Phillips Hardware Tips: Lawn Fertilizer
Phillips Hardware stores carry the exclusive Scotts Step Program. It is a wonderful tool for the DIY home owner that wants to create a lawn that leaves their neighbors envious. This program takes you through the whole process of early spring crabgrass preventer, late spring weed preventer, summer lawn food and fall lawn food for a better spring lawn. You can find rebates at your local hardware store for up to $50 back when you buy the complete Scotts Step Program.
Scotts Step 1 – Crabgrass Preventer Plus Lawn Food 28-0-7
Step 1 feeds your lawn and prevents crabgrass plus other weeds from starting. Crabgrass spreads quickly during the warm summer months. Between midsummer and early fall, each plant produces thousands of seeds. The first frost kills the plants, but the seeds remain dormant through the winter. When the ground temperature warms up, the seeds begin to grow. New crabgrass appears from mid-spring to midsummer. You would apply it early in the spring after the snow has melted between February and April. You should not apply to newly seeded or sodded areas until after the 4th mowing.
Scotts Step 2 – Weed Control Plus Lawn Food 28-0-6
Step 2 also feeds your lawn and kills dandelions plus other weeds listed on the bag. You would apply it in late April through June to a wet lawn. After you apply it, you should wait at least 24 hours after that before watering the lawn. You should not apply to newly seeded or sodded areas until after the 4th mowing.
Scotts Step 3 – Lawn Food with 2% Iron 32-0-4
The iron in this Step feeds and strengthens lawns against heat and drought. You can apply it anytime from June to August to give your lawn a boost of green. It is guaranteed not to burn your lawn and is kid and pet friendly when used as directed so you can still have your backyard fun.
Scotts Step 4 – Fall Lawn Food 32-0-12
Apply this step in the fall to any grass type to help protect and strengthen for a better spring lawn. Apply it anytime from August through November and is also kid and pet friendly.
Know your Fertilizer Facts! The three numbers (often called NPK) on a fertilizer package tell you the percentage of the base elements nutrient makeup by weight. These numbers represent the percentage by weight of the three major nutrients required for healthy plant growth, always in the same order: nitrogen-phosphorus-potassium (N-P-K). Each of these nutrients affects plant growth differently, and the formulation you select should depend on your specific gardening needs.
The first number is the percentage of nitrogen (N) in the bag. Nitrogen provides plants with the ability to produce more chlorophyll, which in turn allows plants to grow quickly. With each additional nitrogen application, plants will grow taller and develop a darker green color. So if you want a dark green lawn, use a fertilizer that’s high in nitrogen – but then expect to mow more often.

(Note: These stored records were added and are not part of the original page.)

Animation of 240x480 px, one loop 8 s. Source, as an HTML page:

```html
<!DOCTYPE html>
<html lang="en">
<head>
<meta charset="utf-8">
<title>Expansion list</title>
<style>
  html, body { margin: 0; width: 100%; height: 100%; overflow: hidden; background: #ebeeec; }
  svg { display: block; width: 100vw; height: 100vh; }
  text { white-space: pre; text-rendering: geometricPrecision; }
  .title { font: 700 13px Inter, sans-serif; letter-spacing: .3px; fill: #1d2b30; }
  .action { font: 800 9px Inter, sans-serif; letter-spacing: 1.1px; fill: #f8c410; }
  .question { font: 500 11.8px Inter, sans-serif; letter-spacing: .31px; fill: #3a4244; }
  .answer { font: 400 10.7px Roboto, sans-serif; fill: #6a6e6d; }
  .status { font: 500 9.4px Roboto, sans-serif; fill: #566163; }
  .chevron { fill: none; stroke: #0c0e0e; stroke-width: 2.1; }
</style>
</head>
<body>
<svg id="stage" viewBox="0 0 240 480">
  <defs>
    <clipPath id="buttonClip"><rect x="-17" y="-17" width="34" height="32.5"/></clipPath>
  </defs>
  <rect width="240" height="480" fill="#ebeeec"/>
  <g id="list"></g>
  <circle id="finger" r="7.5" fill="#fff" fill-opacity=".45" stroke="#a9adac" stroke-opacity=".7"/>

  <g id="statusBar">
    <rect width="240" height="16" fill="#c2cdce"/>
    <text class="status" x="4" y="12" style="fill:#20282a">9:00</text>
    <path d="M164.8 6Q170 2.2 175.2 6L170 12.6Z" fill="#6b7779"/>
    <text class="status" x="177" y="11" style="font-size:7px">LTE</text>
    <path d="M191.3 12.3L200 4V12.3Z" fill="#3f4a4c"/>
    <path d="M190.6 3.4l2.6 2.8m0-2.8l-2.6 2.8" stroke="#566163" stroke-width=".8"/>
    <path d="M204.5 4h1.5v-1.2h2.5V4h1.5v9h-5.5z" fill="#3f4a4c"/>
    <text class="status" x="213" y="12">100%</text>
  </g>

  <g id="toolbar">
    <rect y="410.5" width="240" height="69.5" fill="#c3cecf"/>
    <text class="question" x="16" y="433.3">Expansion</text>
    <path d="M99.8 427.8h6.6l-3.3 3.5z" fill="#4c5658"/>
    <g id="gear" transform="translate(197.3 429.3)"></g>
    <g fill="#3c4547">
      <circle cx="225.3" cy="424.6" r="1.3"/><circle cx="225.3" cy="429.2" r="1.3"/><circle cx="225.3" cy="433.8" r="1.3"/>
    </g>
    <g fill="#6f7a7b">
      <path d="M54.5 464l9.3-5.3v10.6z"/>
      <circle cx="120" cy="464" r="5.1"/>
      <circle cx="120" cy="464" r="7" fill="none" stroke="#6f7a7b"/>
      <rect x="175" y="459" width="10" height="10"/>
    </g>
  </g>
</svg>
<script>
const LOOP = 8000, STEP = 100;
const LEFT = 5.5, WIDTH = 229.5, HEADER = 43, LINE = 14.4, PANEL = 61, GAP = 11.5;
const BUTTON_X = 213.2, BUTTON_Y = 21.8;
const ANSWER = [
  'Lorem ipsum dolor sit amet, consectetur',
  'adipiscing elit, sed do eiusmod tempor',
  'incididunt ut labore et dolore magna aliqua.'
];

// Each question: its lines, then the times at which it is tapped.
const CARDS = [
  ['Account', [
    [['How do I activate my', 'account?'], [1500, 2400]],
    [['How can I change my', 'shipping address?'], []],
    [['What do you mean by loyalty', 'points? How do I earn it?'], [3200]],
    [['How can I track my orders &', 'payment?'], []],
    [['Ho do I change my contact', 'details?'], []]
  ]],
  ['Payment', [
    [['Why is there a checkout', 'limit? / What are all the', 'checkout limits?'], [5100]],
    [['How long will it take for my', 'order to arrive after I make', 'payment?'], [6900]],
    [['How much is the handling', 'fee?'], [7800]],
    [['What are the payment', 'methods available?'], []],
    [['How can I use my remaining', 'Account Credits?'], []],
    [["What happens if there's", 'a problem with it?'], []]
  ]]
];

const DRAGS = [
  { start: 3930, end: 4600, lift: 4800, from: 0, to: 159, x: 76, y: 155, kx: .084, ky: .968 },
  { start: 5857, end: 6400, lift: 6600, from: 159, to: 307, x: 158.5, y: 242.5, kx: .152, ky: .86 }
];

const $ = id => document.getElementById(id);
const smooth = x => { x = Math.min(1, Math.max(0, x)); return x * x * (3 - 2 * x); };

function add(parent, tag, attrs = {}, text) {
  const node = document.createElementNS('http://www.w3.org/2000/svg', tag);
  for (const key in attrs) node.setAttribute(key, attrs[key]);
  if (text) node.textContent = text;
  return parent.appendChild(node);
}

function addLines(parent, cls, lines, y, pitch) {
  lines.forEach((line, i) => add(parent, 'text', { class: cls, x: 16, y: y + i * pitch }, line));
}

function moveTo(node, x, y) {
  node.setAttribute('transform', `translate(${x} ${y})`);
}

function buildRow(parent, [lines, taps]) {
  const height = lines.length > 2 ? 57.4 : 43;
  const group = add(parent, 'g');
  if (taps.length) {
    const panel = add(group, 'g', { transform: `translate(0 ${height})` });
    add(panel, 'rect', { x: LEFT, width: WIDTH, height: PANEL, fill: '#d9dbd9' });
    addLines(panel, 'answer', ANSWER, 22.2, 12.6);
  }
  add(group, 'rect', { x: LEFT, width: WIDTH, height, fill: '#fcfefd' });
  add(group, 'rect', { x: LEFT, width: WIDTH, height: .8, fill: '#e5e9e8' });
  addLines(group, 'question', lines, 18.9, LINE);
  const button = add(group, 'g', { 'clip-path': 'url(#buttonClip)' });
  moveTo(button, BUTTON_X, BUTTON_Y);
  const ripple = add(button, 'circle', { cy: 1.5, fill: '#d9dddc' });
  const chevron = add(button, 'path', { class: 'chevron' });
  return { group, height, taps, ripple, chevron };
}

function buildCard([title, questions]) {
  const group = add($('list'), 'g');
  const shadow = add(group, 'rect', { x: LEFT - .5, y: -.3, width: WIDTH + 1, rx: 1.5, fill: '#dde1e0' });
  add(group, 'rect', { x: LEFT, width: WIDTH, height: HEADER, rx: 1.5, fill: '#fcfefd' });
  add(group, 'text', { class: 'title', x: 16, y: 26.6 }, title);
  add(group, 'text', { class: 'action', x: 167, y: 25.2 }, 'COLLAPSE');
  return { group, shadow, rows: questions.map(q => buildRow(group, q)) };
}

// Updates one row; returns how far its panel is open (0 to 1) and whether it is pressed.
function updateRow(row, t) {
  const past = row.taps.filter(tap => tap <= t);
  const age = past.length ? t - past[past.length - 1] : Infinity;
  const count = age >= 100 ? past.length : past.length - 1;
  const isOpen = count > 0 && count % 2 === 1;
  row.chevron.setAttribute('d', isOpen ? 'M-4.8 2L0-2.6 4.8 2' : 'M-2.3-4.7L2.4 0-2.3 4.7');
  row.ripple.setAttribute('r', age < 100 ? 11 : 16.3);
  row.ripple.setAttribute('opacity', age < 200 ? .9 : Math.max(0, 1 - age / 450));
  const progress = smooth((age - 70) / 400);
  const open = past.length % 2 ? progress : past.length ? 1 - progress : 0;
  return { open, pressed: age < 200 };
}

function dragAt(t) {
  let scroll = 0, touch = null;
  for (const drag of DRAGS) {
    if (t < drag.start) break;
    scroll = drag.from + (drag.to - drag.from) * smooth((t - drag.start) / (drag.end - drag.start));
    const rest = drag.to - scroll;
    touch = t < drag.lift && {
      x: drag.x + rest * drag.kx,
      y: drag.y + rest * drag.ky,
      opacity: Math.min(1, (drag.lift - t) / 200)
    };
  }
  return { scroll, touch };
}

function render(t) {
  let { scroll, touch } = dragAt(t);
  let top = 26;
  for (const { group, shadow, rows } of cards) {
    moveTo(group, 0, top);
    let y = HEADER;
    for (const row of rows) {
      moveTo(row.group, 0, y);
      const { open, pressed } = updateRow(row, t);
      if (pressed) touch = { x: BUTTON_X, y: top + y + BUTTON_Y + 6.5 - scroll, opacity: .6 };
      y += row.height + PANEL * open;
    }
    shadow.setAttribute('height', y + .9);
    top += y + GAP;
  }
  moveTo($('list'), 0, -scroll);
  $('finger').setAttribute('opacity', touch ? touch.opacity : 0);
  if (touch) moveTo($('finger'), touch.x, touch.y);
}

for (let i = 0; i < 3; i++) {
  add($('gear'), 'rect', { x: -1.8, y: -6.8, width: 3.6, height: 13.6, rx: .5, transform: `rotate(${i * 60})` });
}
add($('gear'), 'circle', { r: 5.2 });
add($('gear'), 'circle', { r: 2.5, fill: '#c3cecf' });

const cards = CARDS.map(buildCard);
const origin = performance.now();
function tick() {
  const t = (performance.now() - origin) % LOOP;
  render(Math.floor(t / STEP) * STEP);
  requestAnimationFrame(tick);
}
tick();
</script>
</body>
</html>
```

The second number in the analysis is the percentage of phosphorus (P) in the mix. Phosphorous aids in root development and increases flowering ability and bloom size. Scotts Step program no longer has Phosphorus in its mix, as you can see by the 0 in the second number. Phosphorus encourages the blue-green algae bloom that area lakes experience each summer. Blue-green algae not only stinks but can be toxic to animals and children. When the algae bloom decays it reduces the oxygen in the water and can cause fish kills. Phosphorus run-off from feed lots, agricultural land and lawns is the main contributor to phosphorus in the lakes. Your lawn does not need Phosphorus unless you have a newly seeded lawn, most soil provides all the phosphorus your established lawn needs. If you are in doubt have your lawn tested before adding any phosphorus.
The third number represents the percentage of potassium (K) found in the product. A bag of 24-8-4 has 4 percent potassium in the mix. Potassium has many functions: It guards the plant against diseases and aids in drought protection and cold tolerance. It also serves a role in improving root development and helps in the process of photosynthesis. You might consider using a high-potassium fertilizer at the start of winter and summer to protect crops from temperature extremes or when insects and disease have caused damage to your plants.
The other percent remaining is usually inert filler material, such as clay pellets or granular limestone.
The best defense against crabgrass is a healthy lawn. Unwanted grasses and weeds simply can’t get the necessary toehold to thrive in a robust stand of grass. Follow these basic lawn care guidelines to keep crabgrass from becoming a problem in your yard: Mow at frequent intervals to keep the grass a fairly consistent length. Check the recommended mowing heights for your type of grass and cut your lawn at the highest recommended setting. Crabgrass requires plenty of light to germinate, so keep the grass as thick and long as possible to create shade near the soil surface. Cutting your lawn too close produces patches where crabgrass and other weeds can germinate.